This scenic spot was named in honour of Princess Louise Alberta Caroline (1843-1939). The princess and her husband, the Marquis of Lorne, fished on the Cascapedia River many times and both were skilled anglers. Princess Louise proved her skill when she caught a 40 pound salmon in this pool. A wood-cut out, immortalizing this achievement, still hangs above the fireplace at Lorne Cottage to this day (to see this plaque visit our photo gallery). Princess Louise might also have caught a 50 pound salmon, which she reportedly sent back to England as a gift to her mother, Queen Victoria, who had it stuffed, but no concrete evidence of this fish still exists today. Princess Pool, however, has yielded numerous prize catches, including a 47 pound salmon caught by Dr. Samuel J. Mixter on June 18, 1888, a 48 pound salmon caught by Charles B. Barnes on June 17, 1893, and a second 48 pound salmon caught by Mrs. Louis Lapham in 1918.
Big Jack the Sailor
Not all pools have been named for the prize catches they have yielded. Big Jack the Sailor pool was named after a young lad who was the only survivor after a scow-load of lumbermen were wrecked there. This pool, situated along a rough patch of water, was home to a second tragedy when three other young men lost their lives there in 1906. Despite the rough water, however, some large catches have been caught here.

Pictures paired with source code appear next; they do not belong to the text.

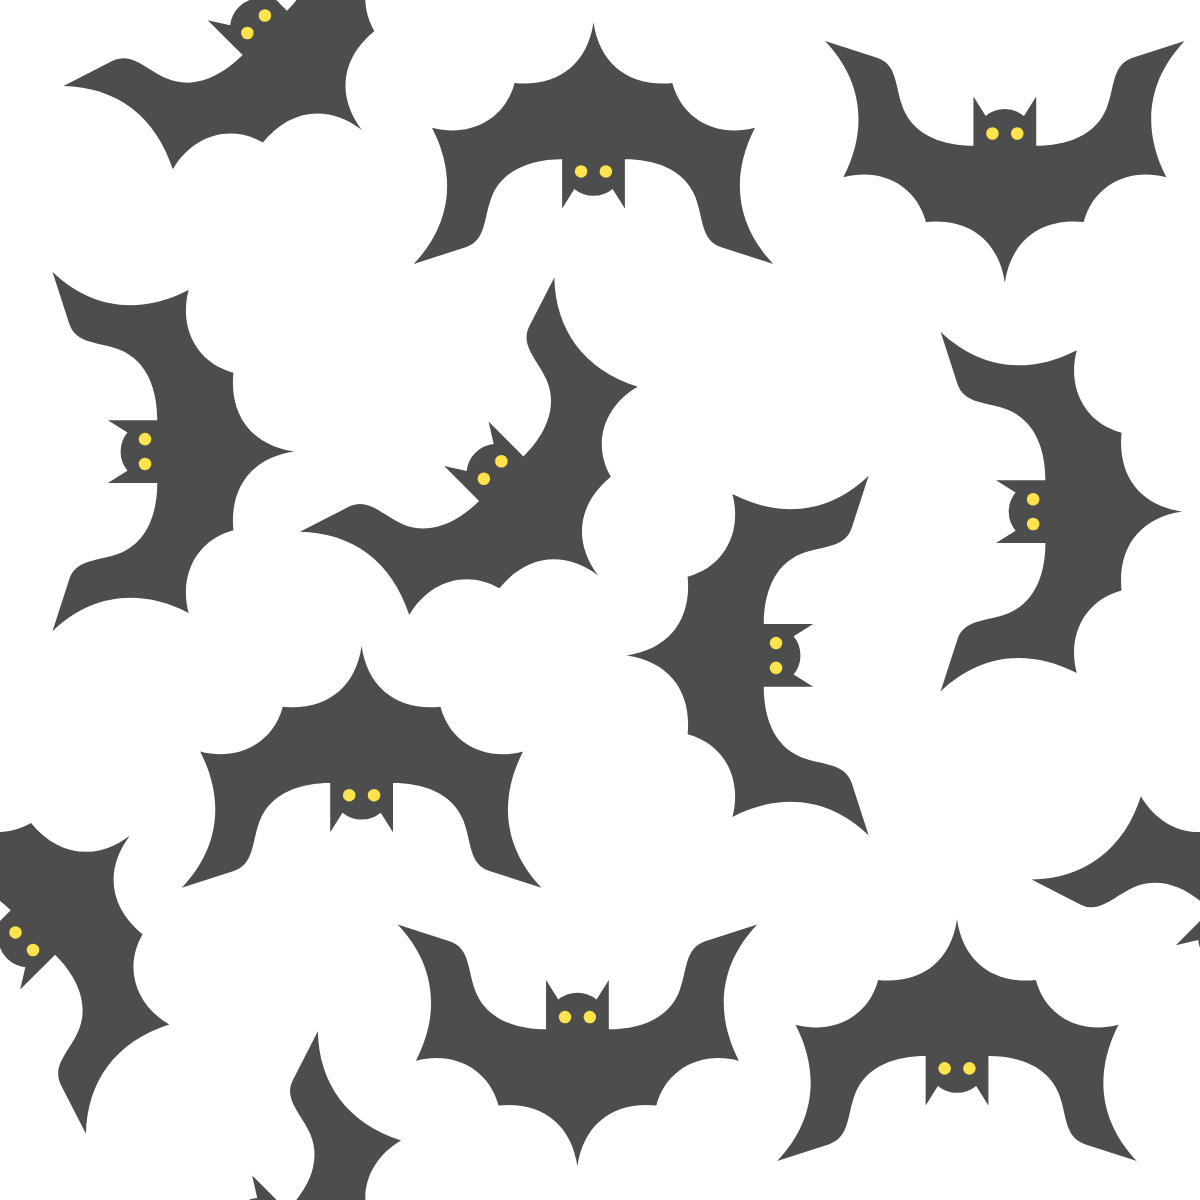
<!DOCTYPE html>
<html lang="en">
<head>
<meta charset="utf-8">
<title>Bat pattern</title>
<style>
  :root {
    --paper: #ffffff;
    --bat: #4d4d4d;
    --eye: #ffe34d;
  }
  html, body { margin: 0; padding: 0; overflow: hidden; background: var(--paper); }
  .pattern { display: block; width: 1200px; height: 1200px; background: var(--paper); }
  .bat-body { fill: var(--bat); }
  .bat-eye { fill: var(--eye); }
</style>
</head>
<body>
<svg class="pattern" viewBox="0 0 1568 1568" role="img" aria-label="Repeating pattern of dark bats with yellow eyes">
  <defs>
    <!-- Bat drawn upright, origin at the middle of the neck line -->
    <g id="bat">
      <path class="bat-body" d="M-235-137 L-167-115
        C-140-106 -144-78 -133-49 C-118-12 -79 0 -41 0
        V-64.500 L-25-39 A39.500 39.500 0 0 1 25-39 L41-64.500 V0
        C79 0 118-12 133-49 C144-78 140-106 167-115
        L235-137
        C188-88 177-25 211 41
        C162 28 116 51 103 99.500
        C48 94 8 123 0 179
        C-8 123 -48 94 -103 99.500
        C-116 51 -162 28 -211 41
        C-177-25 -188-88 -235-137 Z"/>
      <circle class="bat-eye" cx="-16.200" cy="-16" r="8.200"/>
      <circle class="bat-eye" cx="16.200" cy="-16" r="8.200"/>
    </g>
  </defs>

  <g id="upright-bats">
    <use href="#bat" transform="translate(1313 190.500)"/>
    <use href="#bat" transform="translate(754.500 1345)"/>
  </g>

  <g id="hanging-bats">
    <use href="#bat" transform="translate(775.500 208) rotate(180)"/>
    <use href="#bat" transform="translate(472.500 1023) rotate(180)"/>
    <use href="#bat" transform="translate(1250.500 1380) rotate(180)"/>
  </g>

  <g id="sideways-bats">
    <use href="#bat" transform="translate(205.500 590) rotate(-90)"/>
    <use href="#bat" transform="translate(1366 668.500) rotate(-90)"/>
    <use href="#bat" transform="translate(998 856.500) rotate(90)"/>
  </g>

  <g id="diagonal-bats">
    <use href="#bat" transform="translate(655 625.500) rotate(-45)"/>
    <use href="#bat" transform="translate(346 43) rotate(-45)"/>
    <use href="#bat" transform="translate(346 1610.500) rotate(-45)"/>
    <use href="#bat" transform="translate(43 1218.500) rotate(-135)"/>
    <use href="#bat" transform="translate(1611 1218.500) rotate(-135)"/>
  </g>
</svg>
</body>
</html>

If you are interested in learning more about the history surrounding the Cascapedia River’s fishing holes, please refer to Jean MacWhirter Bujold’s book, entitled The Grand Cascapedia River Pools.